### HOW TO COMPLETE THIS TASK
Find the line containing "176 C321 175" in the entries below. Restate it and each line after it, word for word, up to and including the line containing "380 C73 385".

Collected data
--- START ---

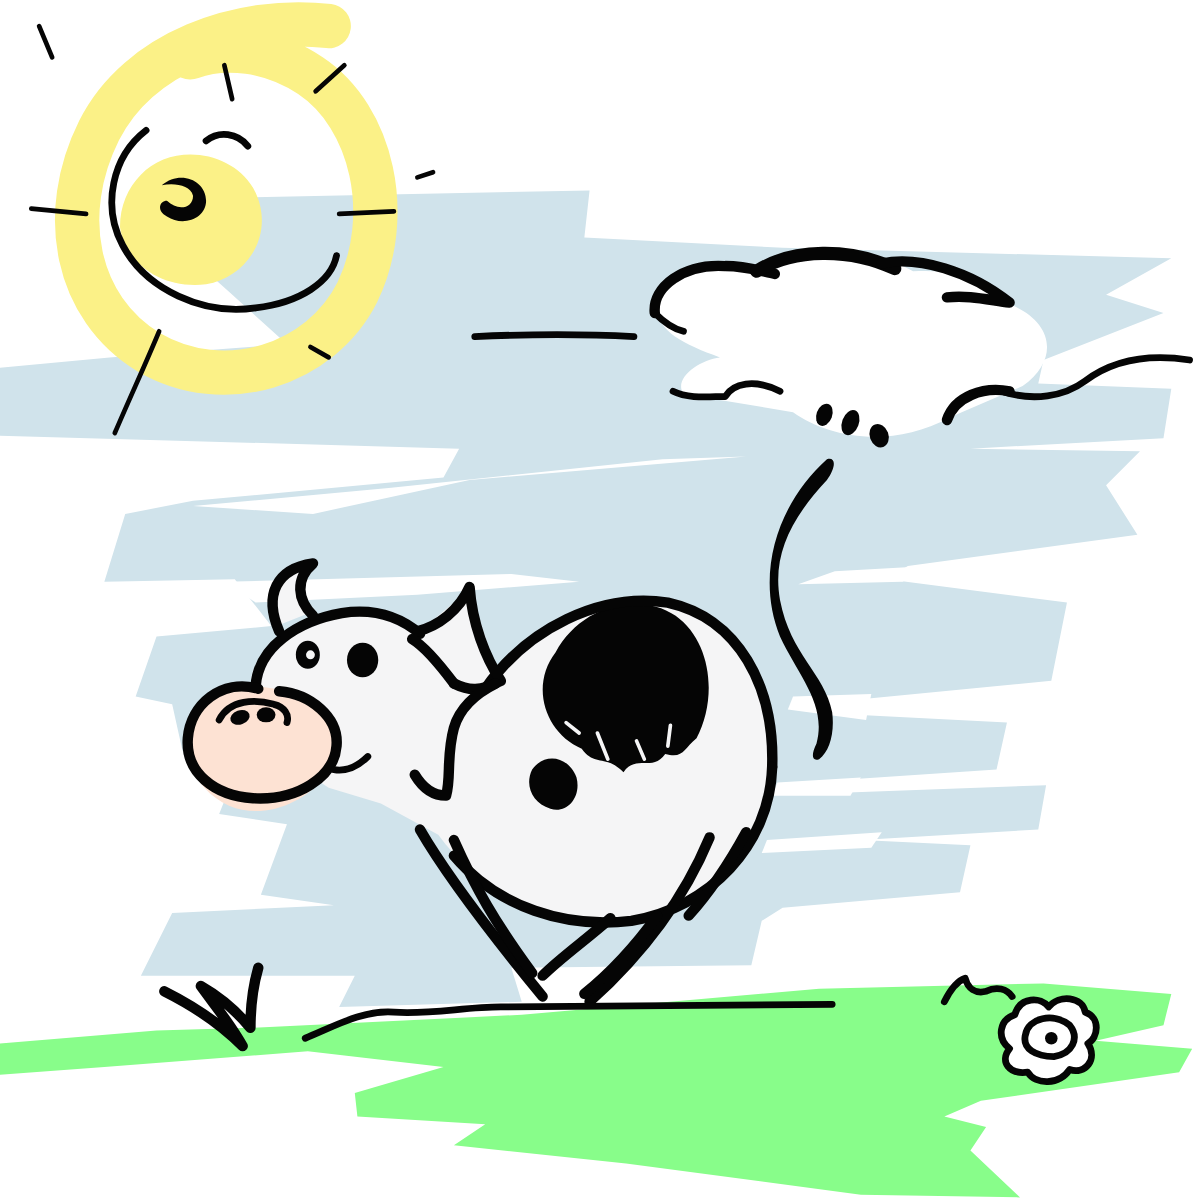
<!DOCTYPE html>
<html lang="en">
<head>
<meta charset="utf-8">
<title>Cow in a sunny meadow</title>
<style>
:root {
  --paper: #ffffff;
  --sky: #d0e3eb;
  --sun: #fbf187;
  --grass: #88fd8a;
  --hide: #f5f5f6;
  --snout: #fde2d3;
  --ink: #050505;
}
html, body { margin: 0; padding: 0; background: var(--paper); overflow: hidden; }
.canvas { display: block; width: 1200px; height: 1200px; background: var(--paper); }
.sky { fill: var(--sky); }
.paper { fill: var(--paper); }
.grass { fill: var(--grass); }
.sun-core { fill: var(--sun); }
.sun-ring { fill: none; stroke: var(--sun); stroke-width: 17; stroke-linecap: round; stroke-linejoin: round; }
.hide { fill: var(--hide); }
.snout { fill: var(--snout); }
.ink { fill: var(--ink); }
.line { fill: none; stroke: var(--ink); stroke-width: 4; stroke-linecap: round; stroke-linejoin: round; }
.thin { stroke-width: 2.6; }
.fine { stroke-width: 1.8; }
.bold { stroke-width: 5; }
</style>
</head>
<body>
<svg class="canvas" viewBox="0 0 460 460" role="img" aria-label="Marker sketch of a spotted cow running over grass under a smiling sun and a cloud">

  <g id="sky-strokes" class="sky">
    <path d="M76 76 L226 73 L224 91 L300 95 L449 99 L424 113 L446 120 L400 138 L398 147 L449 149 L446 168 L372 172 L437 173 L424 186 L436 205 L348 217 L340 222 L409 231 L403 261 L330 268 L328 274 L386 277 L382 295 L322 299 L320 304 L401 301 L398 318 L330 322 L372 324 L368 342 L300 348 L292 353 L288 370 L196 371 L200 384 L130 386 L136 374 L54 374 L66 350 L128 347 L100 343 L110 316 L84 312 L92 292 L70 288 L66 270 L52 267 L60 244 L104 240 L90 222 L40 223 L48 197 L74 192 L170 183 L176 172 L0 167 L0 141 L42 137 L110 132 L88 112 L70 96 Z"/>
  </g>

  <g id="sky-gaps" class="paper">
    <path d="M150 187 L254 176 L286 175 L180 184 L120 197 L74 194 Z"/>
    <path d="M86 223 L196 220 L222 223 L160 228 L98 231 Z"/>
    <path d="M320 219 L356 217 L346 223 L306 224 Z"/>
    <path d="M304 267 L334 266 L332 276 L302 272 Z"/>
    <path d="M298 300 L330 298 L326 305 L296 305 Z"/>
    <path d="M294 322 L338 319 L334 325 L292 327 Z"/>
  </g>

  <g id="meadow" class="grass">
    <path d="M0 400 L60 395 L96 394 L200 389 L314 379 L400 377 L449 381 L446 393 L420 399 L457 402 L452 411 L376 422 L362 428 L378 432 L372 441 L391 459 L330 458 L240 446 L174 439 L186 431 L137 428 L136 419 L170 409 L118 403 L40 409 L0 412 Z"/>
  </g>

  <g id="sun">
    <path class="sun-ring" d="M126 10 C92 6 53 20 38 50 C22 82 29 118 57 135 C86 152 123 140 137 112 C151 83 143 45 119 29 C104 19 86 17 73 22"/>
    <path class="sun-core" d="M54 67 C65 55 88 57 97 72 C106 88 96 106 79 109 C62 111 48 101 46 87 C46 79 49 72 54 67 Z"/>
    <path class="line thin" d="M56 50 C43 60 39 79 47 94 C56 111 78 121 98 118 C115 116 127 108 129 98"/>
    <path class="ink" d="M62 71 C69 65 79 69 79 77 C79 84 70 87 64 83 C60 81 61 77 64 77 C68 81 74 80 74 75 C73 71 67 70 62 71 Z"/>
    <path class="line thin" d="M79 54 C84 50 91 51 95 56"/>
    <g class="line fine">
      <path d="M12 80 L33 82"/>
      <path d="M15 10 L20 22"/>
      <path d="M86 25 L89 38"/>
      <path d="M132 25 L121 35"/>
      <path d="M130 82 L151 81"/>
      <path d="M160 68 L166 66"/>
      <path d="M119 133 L126 137"/>
      <path d="M61 127 C56 139 50 152 44 166"/>
    </g>
  </g>

  <g id="cloud">
    <path class="paper" d="M252 118 C256 104 276 100 294 104 C314 92 340 98 350 104 C366 103 382 107 388 117 C404 124 406 138 392 148 L364 160 C342 172 318 168 304 158 L262 151 C258 145 268 138 276 137 C262 132 252 127 252 118 Z"/>
    <path class="line thin" d="M182 129 C204 128 224 128 243 129"/>
    <path class="line" d="M251 120 C250 110 262 101 278 102 C286 102 292 104 297 105"/>
    <path class="line bold" d="M290 104 C304 95 326 95 343 103"/>
    <path class="line" d="M338 101 C352 98 372 104 387 116 C379 115 371 113 363 114"/>
    <path class="line thin" d="M251 120 C255 124 258 126 262 127"/>
    <path class="line thin" d="M258 150 C264 153 272 152 278 152 C281 147 289 145 299 150"/>
    <path class="line" d="M363 161 C366 152 377 148 387 150"/>
    <path class="line thin" d="M384 150 C396 154 408 152 416 146 C428 137 443 136 456 138"/>
    <g class="ink">
      <ellipse cx="316" cy="159" rx="3" ry="4.4" transform="rotate(20 316 159)"/>
      <ellipse cx="326" cy="162" rx="3.2" ry="5" transform="rotate(20 326 162)"/>
      <ellipse cx="337" cy="167" rx="3.6" ry="4.6" transform="rotate(-20 337 167)"/>
    </g>
  </g>

  <g id="cow">
    <g id="cow-fill">
      <path class="hide" d="M188 260 C204 238 230 228 254 231 C282 236 298 262 296 292 C294 324 272 348 240 352 C212 355 184 342 168 320 L146 308 L126 302 C110 292 92 272 97 257 C104 240 126 232 146 235 L162 241 L180 226 L192 262 Z"/>
      <path class="hide" d="M106 240 C100 226 108 217 120 217 C113 222 115 229 121 234 Z"/>
      <path class="snout" d="M73 277 C77 263 96 260 112 266 C128 272 133 286 125 297 C116 309 100 314 88 309 C75 303 69 290 73 277 Z"/>
    </g>

    <g id="spots">
      <path class="ink" d="M213 250 C222 233 244 226 259 236 C273 246 275 268 267 283 C262 287 262 291 255 289 C250 296 244 289 239 296 C232 289 228 294 223 287 C209 281 203 263 213 250 Z"/>
      <path class="ink" d="M204 295 C209 288 218 290 221 298 C223 306 217 312 211 310 C204 308 201 301 204 295 Z"/>
      <g stroke="var(--hide)" stroke-width="1.4" fill="none" stroke-linecap="round">
        <path d="M229 281 L233 291"/>
        <path d="M244 284 L247 291"/>
        <path d="M257 278 L256 286"/>
        <path d="M217 277 L222 281"/>
      </g>
    </g>

    <g id="body-outline" class="line">
      <path d="M186 264 C202 241 230 227 256 231 C283 237 297 263 296 294"/>
      <path d="M296 294 C295 324 272 348 242 353 C217 356 191 348 174 328"/>
    </g>

    <g id="head-outline" class="line">
      <path d="M98 263 C99 248 114 238 131 235 C144 233 154 237 161 243"/>
      <path d="M107 242 C101 228 106 218 120 216 C113 222 114 230 120 236"/>
      <path d="M160 242 C168 240 176 234 180 225 C181 239 186 252 192 261 C184 265 180 265 174 262"/>
      <path d="M174 262 C168 254 163 248 158 245"/>
      <path d="M190 262 C182 266 176 272 174 279 C171 290 173 298 171 305 C166 305 162 302 159 297"/>
    </g>

    <g id="face">
      <path class="line" d="M99 264 C85 260 73 270 72 283 C71 296 82 305 97 306 C114 307 128 298 129 286 C130 275 119 266 107 265"/>
      <path class="line thin" d="M84 276 C88 268 98 268 105 270 C109 271 111 274 110 277"/>
      <ellipse class="ink" cx="92" cy="275" rx="3.8" ry="2.7" transform="rotate(-20 92 275)"/>
      <ellipse class="ink" cx="102" cy="274" rx="3.6" ry="2.9"/>
      <ellipse class="ink" cx="118" cy="251" rx="4.6" ry="5.4"/>
      <circle cx="119" cy="251" r="1.7" fill="var(--hide)"/>
      <ellipse class="ink" cx="139" cy="253" rx="6" ry="6.6"/>
      <path class="line thin" d="M128 295 C134 296 138 293 141 290"/>
    </g>

    <g id="legs" class="line">
      <path d="M161 318 C172 337 190 360 208 382"/>
      <path d="M174 322 C182 340 190 354 204 373"/>
      <path d="M234 352 C225 360 215 367 208 374"/>
      <path d="M286 319 C280 330 272 342 264 351"/>
      <path d="M272 321 C262 345 246 366 226 384"/>
      <path d="M252 351 C244 362 234 373 224 381"/>
    </g>

    <path id="tail" class="ink" d="M317 176 C321 175 320 180 317 184 C303 199 296 213 299 230 C303 251 316 258 319 273 C320 281 318 288 314 291 C311 292 311 289 313 285 C317 270 306 259 299 244 C289 219 299 192 317 176 Z"/>
  </g>

  <g id="ground-details">
    <path class="line thin" d="M117 398 C127 394 139 387 151 388 C165 389 178 386 192 386 L319 385"/>
    <path class="line" d="M63 380 C73 385 84 392 93 401 C88 392 82 385 77 378 C84 382 91 388 96 394 C96 386 97 378 99 371"/>
    <path class="line thin" d="M362 384 C364 380 367 376 370 375 C371 379 374 381 378 380 C382 378 386 379 388 382"/>
  </g>

  <g id="flower">
    <path class="line thin" style="fill: var(--paper)" d="M389 389 C391 382 399 382 402 386 C406 381 415 382 416 388 C422 390 421 398 417 400 C421 406 416 412 410 410 C406 416 397 416 394 411 C387 412 383 407 387 402 C382 398 383 391 389 389 Z"/>
    <path class="line thin" d="M393 397 C394 390 404 388 410 393 C414 398 411 404 404 405 C397 405 392 402 393 397 Z"/>
    <circle class="ink" cx="403" cy="398" r="2.4"/>
  </g>
</svg>
</body>
</html>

--- END ---

### RESPONSE TO THIS TASK
    <path id="tail" class="ink" d="M317 176 C321 175 320 180 317 184 C303 199 296 213 299 230 C303 251 316 258 319 273 C320 281 318 288 314 291 C311 292 311 289 313 285 C317 270 306 259 299 244 C289 219 299 192 317 176 Z"/>
  </g>

  <g id="ground-details">
    <path class="line thin" d="M117 398 C127 394 139 387 151 388 C165 389 178 386 192 386 L319 385"/>
    <path class="line" d="M63 380 C73 385 84 392 93 401 C88 392 82 385 77 378 C84 382 91 388 96 394 C96 386 97 378 99 371"/>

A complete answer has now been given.